Why You Should Understand Exposure
Simply put, a photo is an exposure; the more you understand about exposure, the better your photos will be.
Once you start to grasp what exactly aperture, shutter speed and ISO do to a photo, you’ll be able to master their use correctly and creatively. This post will teach you how to create the right exposure for a situation and the negative consequences of each exposure factor.
How an Exposure is Produced
There are 3 factors that, combined, produce an exposure but with each one lies potential problems that you may have to face:
The light passes through the aperture which determines how much light comes in.
Secondly: the shutter goes up to allow light onto the sensor/film.
I’ve written posts on all three of these factors that can be viewed by clicking the links but here’s some information to give you a basic overview:Aperture affects the depth of field Shutter speed determines whether there’s motion blur or freezing.
ISO produces digital noise/grain, in turn affecting the quality of the image.
All of this combines, producing an exposure like the one below.
The aperture is f/2.8 resulting in the shallow depth of field and soft feel to the photo.
The shutter speed is 1/100 of a second, allowing me to take the photo comfortably without motion blur.
The ISO is only 100 which has resulted in very little noise.
Getting the Correct Exposure Using Different Modes
Every modern camera has 1 or more light meter built into it, displayed on the screen similarly to the image above.
Different modes use this meter to automatically create the correct exposure; when the ‘needle’ is in the centre, the photo will be exposed correctly.

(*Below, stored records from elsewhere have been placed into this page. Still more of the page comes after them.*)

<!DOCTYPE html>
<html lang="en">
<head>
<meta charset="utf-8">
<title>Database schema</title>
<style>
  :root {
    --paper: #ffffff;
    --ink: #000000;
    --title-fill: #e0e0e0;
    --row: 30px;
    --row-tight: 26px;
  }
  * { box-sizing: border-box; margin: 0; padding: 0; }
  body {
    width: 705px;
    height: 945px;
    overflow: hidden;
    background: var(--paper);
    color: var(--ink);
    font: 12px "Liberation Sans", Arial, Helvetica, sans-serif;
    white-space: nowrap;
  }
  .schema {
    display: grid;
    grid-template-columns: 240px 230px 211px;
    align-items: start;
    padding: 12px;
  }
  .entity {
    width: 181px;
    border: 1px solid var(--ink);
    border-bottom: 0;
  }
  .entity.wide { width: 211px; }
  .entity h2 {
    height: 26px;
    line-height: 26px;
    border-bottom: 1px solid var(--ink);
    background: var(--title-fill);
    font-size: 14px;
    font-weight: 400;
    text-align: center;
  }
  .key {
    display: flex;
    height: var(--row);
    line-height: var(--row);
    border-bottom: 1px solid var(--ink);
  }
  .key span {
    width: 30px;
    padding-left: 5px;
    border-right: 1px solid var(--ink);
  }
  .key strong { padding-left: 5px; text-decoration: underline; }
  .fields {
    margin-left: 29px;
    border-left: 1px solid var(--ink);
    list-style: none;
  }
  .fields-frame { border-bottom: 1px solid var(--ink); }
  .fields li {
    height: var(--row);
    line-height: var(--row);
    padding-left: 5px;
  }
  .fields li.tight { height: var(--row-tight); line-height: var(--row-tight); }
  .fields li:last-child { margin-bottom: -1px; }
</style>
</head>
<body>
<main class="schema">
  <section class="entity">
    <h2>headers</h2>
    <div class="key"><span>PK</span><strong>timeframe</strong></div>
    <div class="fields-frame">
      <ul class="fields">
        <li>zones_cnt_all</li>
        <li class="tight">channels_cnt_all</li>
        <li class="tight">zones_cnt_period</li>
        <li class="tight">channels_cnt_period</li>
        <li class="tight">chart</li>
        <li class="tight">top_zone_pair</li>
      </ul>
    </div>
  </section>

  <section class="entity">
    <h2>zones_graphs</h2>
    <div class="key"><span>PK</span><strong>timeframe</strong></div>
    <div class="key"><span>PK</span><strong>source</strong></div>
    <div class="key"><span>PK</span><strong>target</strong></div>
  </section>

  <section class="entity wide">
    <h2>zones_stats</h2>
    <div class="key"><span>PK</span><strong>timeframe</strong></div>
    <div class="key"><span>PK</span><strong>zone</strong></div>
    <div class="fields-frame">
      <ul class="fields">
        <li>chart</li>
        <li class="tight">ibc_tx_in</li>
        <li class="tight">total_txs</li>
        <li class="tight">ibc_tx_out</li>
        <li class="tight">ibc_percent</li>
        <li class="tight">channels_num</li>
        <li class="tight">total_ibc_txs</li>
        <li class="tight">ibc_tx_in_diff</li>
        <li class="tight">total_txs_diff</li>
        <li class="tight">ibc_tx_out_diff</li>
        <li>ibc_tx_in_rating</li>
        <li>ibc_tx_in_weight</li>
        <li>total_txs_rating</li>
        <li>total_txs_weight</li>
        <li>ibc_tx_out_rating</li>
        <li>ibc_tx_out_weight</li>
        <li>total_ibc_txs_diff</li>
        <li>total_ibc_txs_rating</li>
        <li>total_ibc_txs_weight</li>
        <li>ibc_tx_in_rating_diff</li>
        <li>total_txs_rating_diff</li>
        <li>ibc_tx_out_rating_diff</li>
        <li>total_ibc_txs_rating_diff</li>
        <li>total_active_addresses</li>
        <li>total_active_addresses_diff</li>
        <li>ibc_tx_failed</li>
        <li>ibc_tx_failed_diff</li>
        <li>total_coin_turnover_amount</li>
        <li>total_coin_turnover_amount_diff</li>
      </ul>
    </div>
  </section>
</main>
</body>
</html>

Aperture Priority will hold the needle in the centre (unless you’ve moved it manually) and as the aperture changes to allow more light in, the shutter speed changes proportionally to allow less light in, maintaining an even exposure.
The shutter priority mode does the same thing, just the other way round; as shutter speed is changed, aperture is automatically changed accordingly.
Manual mode allows you to change both aperture and shutter speed at the same time without conforming to a certain point on a light reader.
This mode is mostly used by more experienced photographers who want the extra control over a photo and know which settings to use in different circumstances. The light reader stills moves to indicate how exposed the photo will be, helping the photographer.
Different Exposure Conditions
The photo below has excellent lighting conditions allowing you to use fast settings on your camera. It was taken at 1/250 of a second, an aperture of f/14 and ISO 100.
Photos of scenes at night are best taken using a tripod, this allows you to create long exposures and play with the light without producing blur. The photo below was taken using a 30 second exposure, a wide aperture of f/4.5 and an ISO of 400.
I regularly use a flash indoors, bouncing it off a wall or ceiling to create a more natural effect. The settings used below were 1/50 of a second, f/7.1 and ISO400 with a flash bouncing of the ceiling.
Due to the lighting conditions at an event and inability to use flash, you usually have to boost your ISO. Artists tend to move around a lot on state so you have to use a fast shutter speed as well.
This results in a wide aperture with a narrow depth of field, a high ISO, and some pretty cool lighting conditions like in the photo below taken at 1/160, f/2.8 and ISO1600.